[Rendered images with source text]
· · · ·
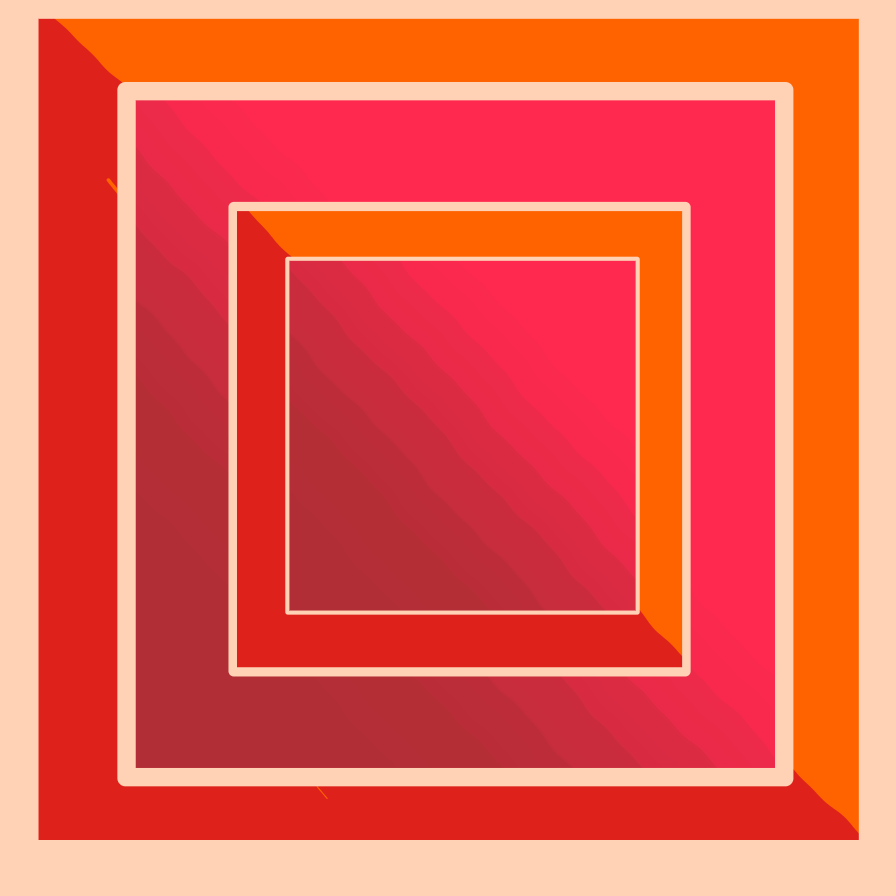
Reproduce this background procedurally as a WebGL 2 fragment shader.

```glsl
#version 300 es
precision highp float;

uniform vec2 u_resolution;
out vec4 fragColor;

const vec3 PEACH = vec3(1.0, 0.82, 0.71);
const vec3 ORANGE = vec3(1.0, 0.39, 0.0);
const vec3 RED = vec3(0.87, 0.13, 0.10);
const vec3 PINK = vec3(1.0, 0.16, 0.31);
const vec3 WINE = vec3(0.70, 0.18, 0.21);

// Signed distance to a box given by its lower left and upper right corners
float boxDistance(vec2 p, vec2 low, vec2 high, float radius) {
    vec2 q = abs(p - 0.5 * (low + high)) - 0.5 * (high - low) + radius;
    return length(max(q, 0.0)) + min(max(q.x, q.y), 0.0) - radius;
}

float segmentDistance(vec2 p, vec2 a, vec2 b) {
    vec2 d = b - a;
    float t = clamp(dot(p - a, d) / dot(d, d), 0.0, 1.0);
    return length(p - a - d * t);
}

float coverage(float dist, float pixel) {
    return clamp(0.5 - dist / pixel, 0.0, 1.0);
}

// Layered sines that roughen the diagonal edges
float ripple(float t) {
    return 0.5 * sin(t * 23.0) + 0.3 * sin(t * 51.0 + 1.7) + 0.2 * sin(t * 97.0 + 0.6);
}

// Red below the diagonal, orange above it
vec3 splitColor(vec2 p, float pixel) {
    float along = p.x - p.y;
    float edge = 1.035 - 0.009 * along + 0.004 * ripple(along);
    return mix(ORANGE, RED, coverage((p.x + p.y - edge) * 0.707, pixel));
}

// Soft diagonal bands running from wine to pink
vec3 bandColor(vec2 p, float start, float width, float pixel) {
    float along = p.x - p.y;
    float diagonal = 1.07 * p.x + p.y + 0.005 * ripple(along + start);
    float q = (diagonal - start) / width + 1.0;
    float soft = 1.5 * pixel / width;
    float stepped = floor(q) - 1.0 + smoothstep(0.0, soft, fract(q));
    float level = clamp(mix(stepped, q - 0.5, 0.25) / 7.0, 0.0, 1.0);
    return mix(WINE, PINK, pow(smoothstep(0.0, 1.0, level), 1.35));
}

// Peach frame with rounded outer corners around a filled panel
vec3 framed(vec3 base, vec3 fill, vec2 p, vec2 low, vec2 high,
            vec2 border, float radius, float pixel) {
    float outer = boxDistance(p, low, high, radius);
    float inner = boxDistance(p, low + border, high - border, 0.0);
    vec3 color = mix(base, PEACH, coverage(outer, pixel));
    return mix(color, fill, coverage(inner, pixel));
}

void main() {
    vec2 p = gl_FragCoord.xy / u_resolution;
    float pixel = 1.0 / min(u_resolution.x, u_resolution.y);
    vec3 split = splitColor(p, pixel);
    vec3 wideBands = bandColor(p, 0.656, 0.085, pixel);
    vec3 narrowBands = bandColor(p, 0.83, 0.071, pixel);

    // Outer two-tone square with thin orange slivers
    vec3 ground = split;
    float sliver = segmentDistance(p, vec2(0.121, 0.799), vec2(0.134, 0.783)) - 0.002;
    float scratch = segmentDistance(p, vec2(0.354, 0.122), vec2(0.365, 0.109)) - 0.0006;
    ground = mix(ground, ORANGE, coverage(min(sliver, scratch), pixel));
    float square = boxDistance(p, vec2(0.043, 0.0625), vec2(0.9585, 0.979), 0.0);
    vec3 color = mix(PEACH, ground, coverage(square, pixel));

    // Nested frames, from the largest to the smallest
    color = framed(color, wideBands, p, vec2(0.131, 0.1224), vec2(0.8855, 0.9085),
                   vec2(0.0205), 0.009, pixel);
    color = framed(color, split, p, vec2(0.255, 0.245), vec2(0.7708, 0.7747),
                   vec2(0.0095, 0.0103), 0.006, pixel);
    color = framed(color, narrowBands, p, vec2(0.3184, 0.314), vec2(0.714, 0.7135),
                   vec2(0.0046), 0.003, pixel);

    fragColor = vec4(color, 1.0);
}
```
· · · ·
Across the entries above, find the lines with the string "along" and copy them.

    float along = p.x - p.y;
    float edge = 1.035 - 0.009 * along + 0.004 * ripple(along);
    float along = p.x - p.y;
    float diagonal = 1.07 * p.x + p.y + 0.005 * ripple(along + start);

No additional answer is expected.